◆ Required action:
Where the word "const" occurs in a line of the data, return the whole line.

◆ Dataset content:
******************************

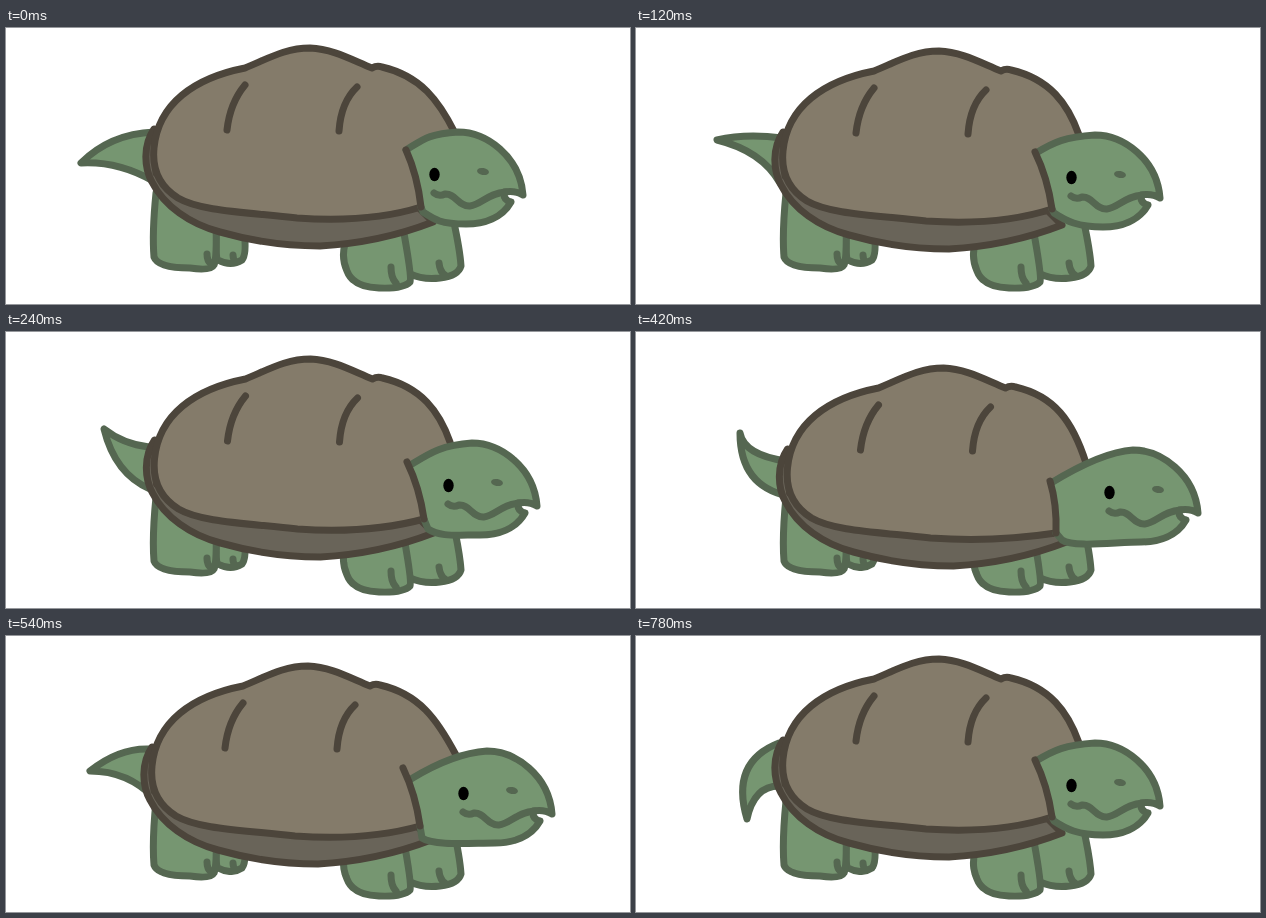
Animation, 624 px wide and 276 px high, one loop 0.84 s. Source, as an HTML page:

```html
<!DOCTYPE html>
<html lang="en">
<head>
<meta charset="utf-8">
<title>Turtle</title>
<style>
  html, body { margin: 0; width: 100%; height: 100%; overflow: hidden; background: #fff; }
  svg { display: block; width: 100%; height: 100%; }
  path { stroke-width: 7; stroke-linecap: round; stroke-linejoin: round; }
  .skin { fill: #769671; stroke: #556751; }
  .shell { fill: #847b6a; stroke: #4c453b; }
  .rim { fill: #696459; stroke: #4c453b; }
  .line { fill: none; }
</style>
</head>
<body>
<svg viewBox="0 0 624 276">
  <path id="tail" class="skin"/>
  <g class="skin">
    <path d="M210 195V211Q210 230 212 232Q225 239 236 232Q241 226 238 203M227 227Q227 232 230 234"/>
    <path d="M150 165Q146 205 148 229Q152 240 184 240Q205 243 208 237Q211 230 210 195M201 226Q201 233 205 236"/>
    <path d="M397 190Q397 235 404 246Q417 252 434 250Q452 248 455 238Q454 222 447 190M433 235Q434 244 439 247"/>
    <path d="M343 205Q333 226 341 243Q347 259 373 260Q397 261 404 254Q406 249 397 200M385 239Q385 250 390 255"/>
  </g>
  <g id="body">
    <path class="rim" d="M148 101C137 117 138 140 146 154C158 178 184 196 214 204C242 212 274 218 314 218C350 216 391 208 427 194L413 180L150 145Z"/>
    <path id="dome" class="shell"/>
    <path class="shell line" stroke-width="6" d="M239 57Q224 75 221 102M351 59Q335 74 333 103"/>
  </g>
  <path id="head" class="skin"/>
  <g id="face">
    <path class="skin line" d="M428 165Q433 169 439 166C449 165 453 179 464 178S482 165 500 164"/>
    <ellipse cx="428.5" cy="146.500" rx="5.200" ry="6.700"/>
    <ellipse cx="477" cy="143.500" rx="6" ry="3.500" fill="#556751" transform="rotate(10 477 143.500)"/>
  </g>
  <path id="collar" class="shell line"/>
</svg>
<script>
const part = id => document.getElementById(id);
const LOOP = 840;

// shell and head: shifts; end: where the dome meets the head;
// nape, throat: ends of the shell opening; neck, jaw: rear ends of the head outline
const poses = {
  high:    { shell: [0, 0],    head: [0, 0],   end: [449, 105], nape: [400, 122], throat: [415, 179], neck: [400, 122], jaw: [417, 184] },
  raised:  { shell: [-1, 3],   head: [7, 3],   end: [443, 107], nape: [399, 124], throat: [416, 181], neck: [400, 125], jaw: [418, 185] },
  middle:  { shell: [0.5, 7],  head: [14, 7],  end: [444, 110], nape: [401, 130], throat: [418, 187], neck: [406, 132], jaw: [422, 197] },
  lowered: { shell: [-2, 10],  head: [29, 11], end: [450, 119], nape: [397, 132], throat: [414, 190], neck: [405, 143], jaw: [416, 202] },
  low:     { shell: [3.5, 16], head: [45, 14], end: [450, 131], nape: [414, 149], throat: [420, 201], neck: [415, 151], jaw: [426, 208] }
};

// start time, pose, tail: upper root, bend, tip, bend, lower root
const steps = [
  [0,   "high",    "M148 104Q104 106 75 135Q112 133 147 153"],
  [60,  "high",    "M147 107Q106 104 75 123Q120 126 146 154"],
  [120, "raised",  "M146 110Q110 105 81 112Q126 123 144 155"],
  [240, "middle",  "M143 115Q117 112 98 97Q109 142 144 157"],
  [360, "lowered", "M143 121Q112 114 100 98Q104 148 147 161"],
  [420, "low",     "M150 129Q108 123 104 101Q104 154 152 164"],
  [540, "lowered", "M143 113Q113 112 84 135Q122 135 148 162"],
  [660, "middle",  "M143 111Q104 113 93 163Q119 138 146 157"],
  [780, "raised",  "M143 107Q94 126 111 183Q118 150 143 150"]
];

const set = (id, d) => part(id).setAttribute("d", d);
const move = (id, [x, y]) => part(id).setAttribute("transform", `translate(${x} ${y})`);

function drawPose({ shell, head, end, nape, throat, neck, jaw }) {
  const onShell = ([x, y]) => `${x - shell[0]} ${y - shell[1]}`;
  const h = (x, y) => `${x + head[0]} ${y + head[1]} `;
  const near = ([x, y], dx, dy) => `${x + dx} ${y + dy} `;

  move("body", shell);
  set("dome", `M${onShell(throat)}C377 191 335 193 291 190C237 184 194 183 172 170`
    + `C153 158 146 140 148 120C152 76 188 50 239 40C263 30 280 20 304 20`
    + `C327 21 346 32 366 40Q371 37 376 39C415 48 433 73 ${onShell(end)}`);

  set("head", `M${near(neck, 0, 0)}C${near(neck, 18, -11)}${h(422, 106)}${h(452, 104)}`
    + `C${h(480, 104)}${h(514, 128)}${h(517, 167)}Q${h(509, 162)}${h(498, 164)}`
    + `Q${h(497, 172)}${h(505, 174)}C${h(496, 190)}${h(478, 196)}${h(460, 196)}`
    + `C${h(435, 196)}${near(jaw, 12, 8)}${near(jaw, 0, 0)}L${near(throat, 0, 0)}`);
  move("face", head);

  const bend = [(nape[0] + throat[0]) / 2 + 4, (nape[1] + throat[1]) / 2 - 3];
  set("collar", `M${nape}Q${bend} ${throat}`);
}

let shown;
function tick() {
  const time = performance.now() % LOOP;
  const step = steps.findLast(([start]) => start <= time);
  if (step !== shown) {
    shown = step;
    drawPose(poses[step[1]]);
    set("tail", step[2]);
  }
  requestAnimationFrame(tick);
}
tick();
</script>
</body>
</html>
```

******************************

◆ Response to this task:
const part = id => document.getElementById(id);
const LOOP = 840;
const poses = {
const steps = [
const set = (id, d) => part(id).setAttribute("d", d);
const move = (id, [x, y]) => part(id).setAttribute("transform", `translate(${x} ${y})`);
  const onShell = ([x, y]) => `${x - shell[0]} ${y - shell[1]}`;
  const h = (x, y) => `${x + head[0]} ${y + head[1]} `;
  const near = ([x, y], dx, dy) => `${x + dx} ${y + dy} `;
  const bend = [(nape[0] + throat[0]) / 2 + 4, (nape[1] + throat[1]) / 2 - 3];
  const time = performance.now() % LOOP;
  const step = steps.findLast(([start]) => start <= time);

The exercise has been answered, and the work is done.